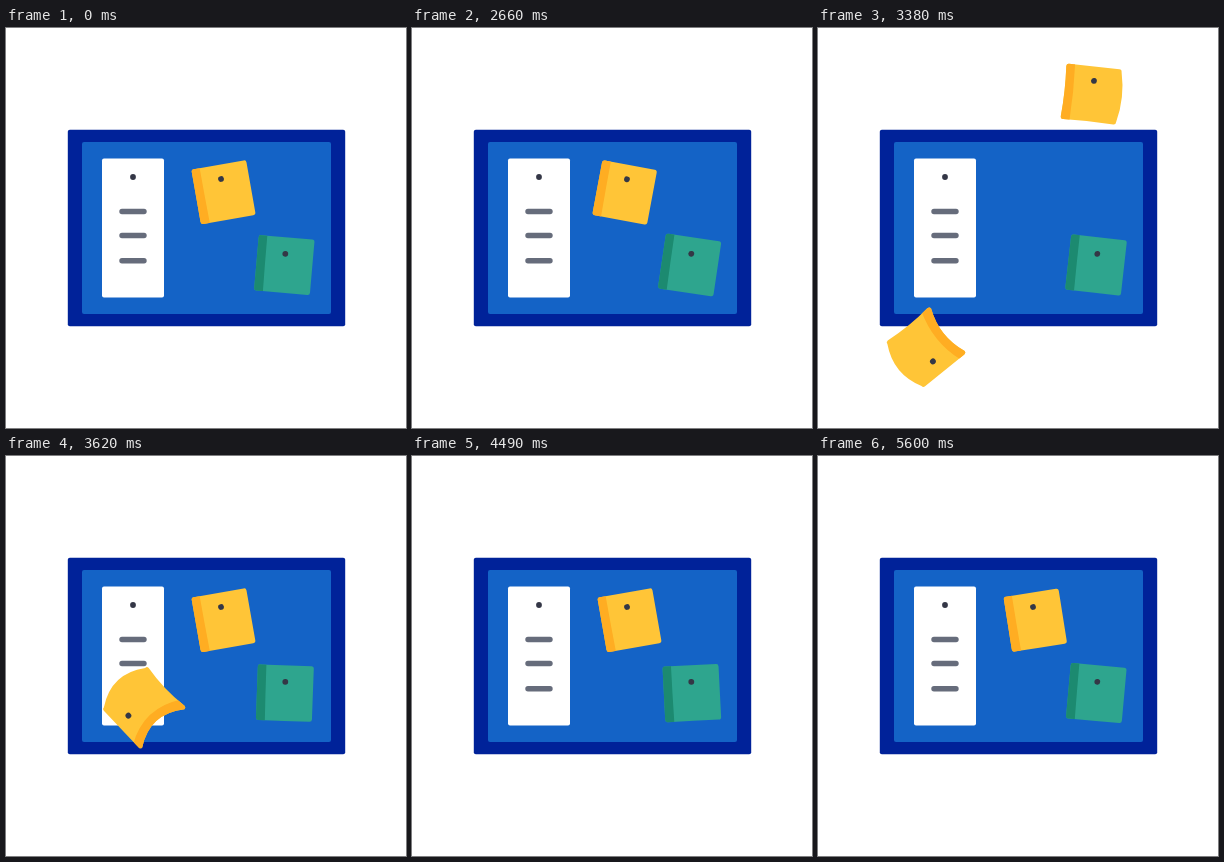
These frames come from a looping animation (400 by 400 pixels, 5660 ms). An HTML page with a canvas:

```html
<!DOCTYPE html>
<html lang="en">
<head>
<meta charset="utf-8">
<title>Notice board</title>
<style>
  html, body { margin: 0; width: 100%; height: 100%; overflow: hidden; background: #fff; }
  canvas { display: block; width: 100vw; height: 100vh; }
</style>
</head>
<body>
<canvas id="stage"></canvas>
<script>
const LOOP = 5660, REST = 2000, STEP = 30;
const DETACH = 2640, GUST = 3080, CURL = 3620, GONE = 4270;
const ENTER = 3110, LAND = 3590;

const canvas = document.getElementById('stage');
const ctx = canvas.getContext('2d');
const scale = Math.max(1, window.devicePixelRatio || 1);
canvas.width = canvas.height = 400 * scale;

const YELLOW = { paper: '#ffc537', strip: '#ffad22', left: -27.6, top: -14.4 };
const GREEN = { paper: '#2ea58e', strip: '#1c8a70', left: -28, top: -16.5 };
const PIN = '#343746';
const PINNED = [215, 151], PINNED_TURN = -10;

const { sin, cos, exp, min, max, PI } = Math;
const progress = (t, from, to) => min(1, max(0, (t - from) / (to - from)));
const ramp = (t, from, to) => (1 - cos(PI * progress(t, from, to))) / 2;

function bezier(u, a, b, c, d) {
  const v = 1 - u;
  return [0, 1].map(i =>
    v * v * v * a[i] + 3 * v * v * u * b[i] + 3 * v * u * u * c[i] + u * u * u * d[i]);
}

function rect(x, y, w, h, r, fill) {
  ctx.fillStyle = fill;
  ctx.beginPath();
  ctx.roundRect(x, y, w, h, r);
  ctx.fill();
}

function dot(x, y) {
  ctx.fillStyle = PIN;
  ctx.beginPath();
  ctx.arc(x, y, 2.9, 0, PI * 2);
  ctx.fill();
}

// The pin is the local origin; bend bows the sides, grow lengthens the sheet.
function note(look, [x, y], turn, bend = 0, grow = 0) {
  const { top } = look, l = look.left - bend / 2, r = 28 - bend / 2;
  const b = top + 55.6 + grow, foot = l - grow / 5, mid = (top + b) / 2;
  const bow = bend * 2, strip = bend * bend / 5, lift = bend * 0.4, c = 2.5;
  ctx.save();
  ctx.translate(x, y);
  ctx.rotate(turn * PI / 180);
  ctx.save();
  ctx.beginPath();
  ctx.moveTo(l + c, top);
  ctx.lineTo(r - c, top);
  ctx.quadraticCurveTo(r, top, r, top + c);
  ctx.quadraticCurveTo(r + bow, mid, r, b - c);
  ctx.quadraticCurveTo(r, b, r - c, b);
  ctx.quadraticCurveTo((foot + r) / 2, b - lift, foot + c, b);
  ctx.quadraticCurveTo(foot, b, foot, b - c);
  ctx.quadraticCurveTo(l + strip, mid, l, top + c);
  ctx.quadraticCurveTo(l, top, l + c, top);
  ctx.fillStyle = look.paper;
  ctx.fill();
  ctx.clip();
  ctx.fillStyle = look.strip;
  ctx.beginPath();
  ctx.moveTo(l - 2, top - 2);
  ctx.lineTo(l + 8.5, top - 2);
  ctx.quadraticCurveTo(l + 8.5 + strip, mid, foot + 9, b + 2);
  ctx.lineTo(foot - 2, b + 2);
  ctx.fill();
  ctx.restore();
  dot(0, 0);
  ctx.restore();
}

// Swings on its pin, drops, then is carried round a loop and out below.
function looseNote(t) {
  const air = max(0, t - GUST), fall = progress(t, DETACH, GUST);
  const start = [197.8, 290.5], curl = [122.4, 259.7];
  let at = [PINNED[0] - 17.2 * fall * fall, PINNED[1] + 139.5 * fall * fall];
  if (t > CURL) at = bezier(progress(t, CURL, GONE), curl, [194, 198], [321, 248], [265, 460]);
  else if (t > GUST) at = bezier(progress(t, GUST, CURL), start, [170, 400], [50, 320], curl);

  const swing = PINNED_TURN - 22 * sin(0.0068 * (min(t, DETACH) - REST));
  const s = t - GUST, spin = 27.5 + 0.39 * s - 0.00004 * s * s;
  const turn = t < DETACH ? swing : max(swing, spin);
  note(YELLOW, at, turn, 10 * sin(PI * air / 1140), 0.0118 * air);
}

// Blows in over the top edge, lands on the pin and swings to rest.
function freshNote(t) {
  const u = progress(t, ENTER, LAND), away = 1 - u, s = max(0, t - CURL);
  const at = bezier(u, [450, 152], [330, 18], [225, 18], PINNED);
  const swing = 68 * exp(-0.002 * s) * sin(PI * s / 870);
  note(YELLOW, at, PINNED_TURN + 85 * away * away + swing, 7 * away);
}

function greenNote(t) {
  const turn = 5 + 4.7 * ramp(t, REST, 3000) - 13.9 * ramp(t, 3000, 4170)
    + 9.4 * ramp(t, 4170, 5500);
  note(GREEN, [279.3, 225.8], turn);
}

function draw(t) {
  ctx.setTransform(scale, 0, 0, scale, 0, 0);
  rect(0, 0, 400, 400, 0, '#fff');
  rect(61.8, 101.8, 277.4, 196.4, 2, '#002299');
  rect(76, 114, 249, 172, 2, '#1463c6');
  rect(96, 130.5, 62, 139, 2, '#fff');
  for (const y of [183.5, 207.5, 232.8]) rect(113.3, y - 2.7, 27.4, 5.4, 2.7, '#666c7b');
  dot(127, 149);
  greenNote(t);
  if (t >= ENTER) freshNote(t);
  if (t < GONE) looseNote(t);
}

function tick() {
  const t = performance.now() % LOOP;
  draw(max(REST, REST + Math.floor((t - REST) / STEP) * STEP));
  requestAnimationFrame(tick);
}
tick();
</script>
</body>
</html>
```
################
> _TASK DIRECTIONS_: Each entry is to be written out again word for word, and any pictures are to be omitted.

> _SOLUTION FOR THIS TASK_:
These frames come from a looping animation (400 by 400 pixels, 5660 ms). An HTML page with a canvas:

```html
<!DOCTYPE html>
<html lang="en">
<head>
<meta charset="utf-8">
<title>Notice board</title>
<style>
  html, body { margin: 0; width: 100%; height: 100%; overflow: hidden; background: #fff; }
  canvas { display: block; width: 100vw; height: 100vh; }
</style>
</head>
<body>
<canvas id="stage"></canvas>
<script>
const LOOP = 5660, REST = 2000, STEP = 30;
const DETACH = 2640, GUST = 3080, CURL = 3620, GONE = 4270;
const ENTER = 3110, LAND = 3590;

const canvas = document.getElementById('stage');
const ctx = canvas.getContext('2d');
const scale = Math.max(1, window.devicePixelRatio || 1);
canvas.width = canvas.height = 400 * scale;

const YELLOW = { paper: '#ffc537', strip: '#ffad22', left: -27.6, top: -14.4 };
const GREEN = { paper: '#2ea58e', strip: '#1c8a70', left: -28, top: -16.5 };
const PIN = '#343746';
const PINNED = [215, 151], PINNED_TURN = -10;

const { sin, cos, exp, min, max, PI } = Math;
const progress = (t, from, to) => min(1, max(0, (t - from) / (to - from)));
const ramp = (t, from, to) => (1 - cos(PI * progress(t, from, to))) / 2;

function bezier(u, a, b, c, d) {
  const v = 1 - u;
  return [0, 1].map(i =>
    v * v * v * a[i] + 3 * v * v * u * b[i] + 3 * v * u * u * c[i] + u * u * u * d[i]);
}

function rect(x, y, w, h, r, fill) {
  ctx.fillStyle = fill;
  ctx.beginPath();
  ctx.roundRect(x, y, w, h, r);
  ctx.fill();
}

function dot(x, y) {
  ctx.fillStyle = PIN;
  ctx.beginPath();
  ctx.arc(x, y, 2.9, 0, PI * 2);
  ctx.fill();
}

// The pin is the local origin; bend bows the sides, grow lengthens the sheet.
function note(look, [x, y], turn, bend = 0, grow = 0) {
  const { top } = look, l = look.left - bend / 2, r = 28 - bend / 2;
  const b = top + 55.6 + grow, foot = l - grow / 5, mid = (top + b) / 2;
  const bow = bend * 2, strip = bend * bend / 5, lift = bend * 0.4, c = 2.5;
  ctx.save();
  ctx.translate(x, y);
  ctx.rotate(turn * PI / 180);
  ctx.save();
  ctx.beginPath();
  ctx.moveTo(l + c, top);
  ctx.lineTo(r - c, top);
  ctx.quadraticCurveTo(r, top, r, top + c);
  ctx.quadraticCurveTo(r + bow, mid, r, b - c);
  ctx.quadraticCurveTo(r, b, r - c, b);
  ctx.quadraticCurveTo((foot + r) / 2, b - lift, foot + c, b);
  ctx.quadraticCurveTo(foot, b, foot, b - c);
  ctx.quadraticCurveTo(l + strip, mid, l, top + c);
  ctx.quadraticCurveTo(l, top, l + c, top);
  ctx.fillStyle = look.paper;
  ctx.fill();
  ctx.clip();
  ctx.fillStyle = look.strip;
  ctx.beginPath();
  ctx.moveTo(l - 2, top - 2);
  ctx.lineTo(l + 8.5, top - 2);
  ctx.quadraticCurveTo(l + 8.5 + strip, mid, foot + 9, b + 2);
  ctx.lineTo(foot - 2, b + 2);
  ctx.fill();
  ctx.restore();
  dot(0, 0);
  ctx.restore();
}

// Swings on its pin, drops, then is carried round a loop and out below.
function looseNote(t) {
  const air = max(0, t - GUST), fall = progress(t, DETACH, GUST);
  const start = [197.8, 290.5], curl = [122.4, 259.7];
  let at = [PINNED[0] - 17.2 * fall * fall, PINNED[1] + 139.5 * fall * fall];
  if (t > CURL) at = bezier(progress(t, CURL, GONE), curl, [194, 198], [321, 248], [265, 460]);
  else if (t > GUST) at = bezier(progress(t, GUST, CURL), start, [170, 400], [50, 320], curl);

  const swing = PINNED_TURN - 22 * sin(0.0068 * (min(t, DETACH) - REST));
  const s = t - GUST, spin = 27.5 + 0.39 * s - 0.00004 * s * s;
  const turn = t < DETACH ? swing : max(swing, spin);
  note(YELLOW, at, turn, 10 * sin(PI * air / 1140), 0.0118 * air);
}

// Blows in over the top edge, lands on the pin and swings to rest.
function freshNote(t) {
  const u = progress(t, ENTER, LAND), away = 1 - u, s = max(0, t - CURL);
  const at = bezier(u, [450, 152], [330, 18], [225, 18], PINNED);
  const swing = 68 * exp(-0.002 * s) * sin(PI * s / 870);
  note(YELLOW, at, PINNED_TURN + 85 * away * away + swing, 7 * away);
}

function greenNote(t) {
  const turn = 5 + 4.7 * ramp(t, REST, 3000) - 13.9 * ramp(t, 3000, 4170)
    + 9.4 * ramp(t, 4170, 5500);
  note(GREEN, [279.3, 225.8], turn);
}

function draw(t) {
  ctx.setTransform(scale, 0, 0, scale, 0, 0);
  rect(0, 0, 400, 400, 0, '#fff');
  rect(61.8, 101.8, 277.4, 196.4, 2, '#002299');
  rect(76, 114, 249, 172, 2, '#1463c6');
  rect(96, 130.5, 62, 139, 2, '#fff');
  for (const y of [183.5, 207.5, 232.8]) rect(113.3, y - 2.7, 27.4, 5.4, 2.7, '#666c7b');
  dot(127, 149);
  greenNote(t);
  if (t >= ENTER) freshNote(t);
  if (t < GONE) looseNote(t);
}

function tick() {
  const t = performance.now() % LOOP;
  draw(max(REST, REST + Math.floor((t - REST) / STEP) * STEP));
  requestAnimationFrame(tick);
}
tick();
</script>
</body>
</html>
```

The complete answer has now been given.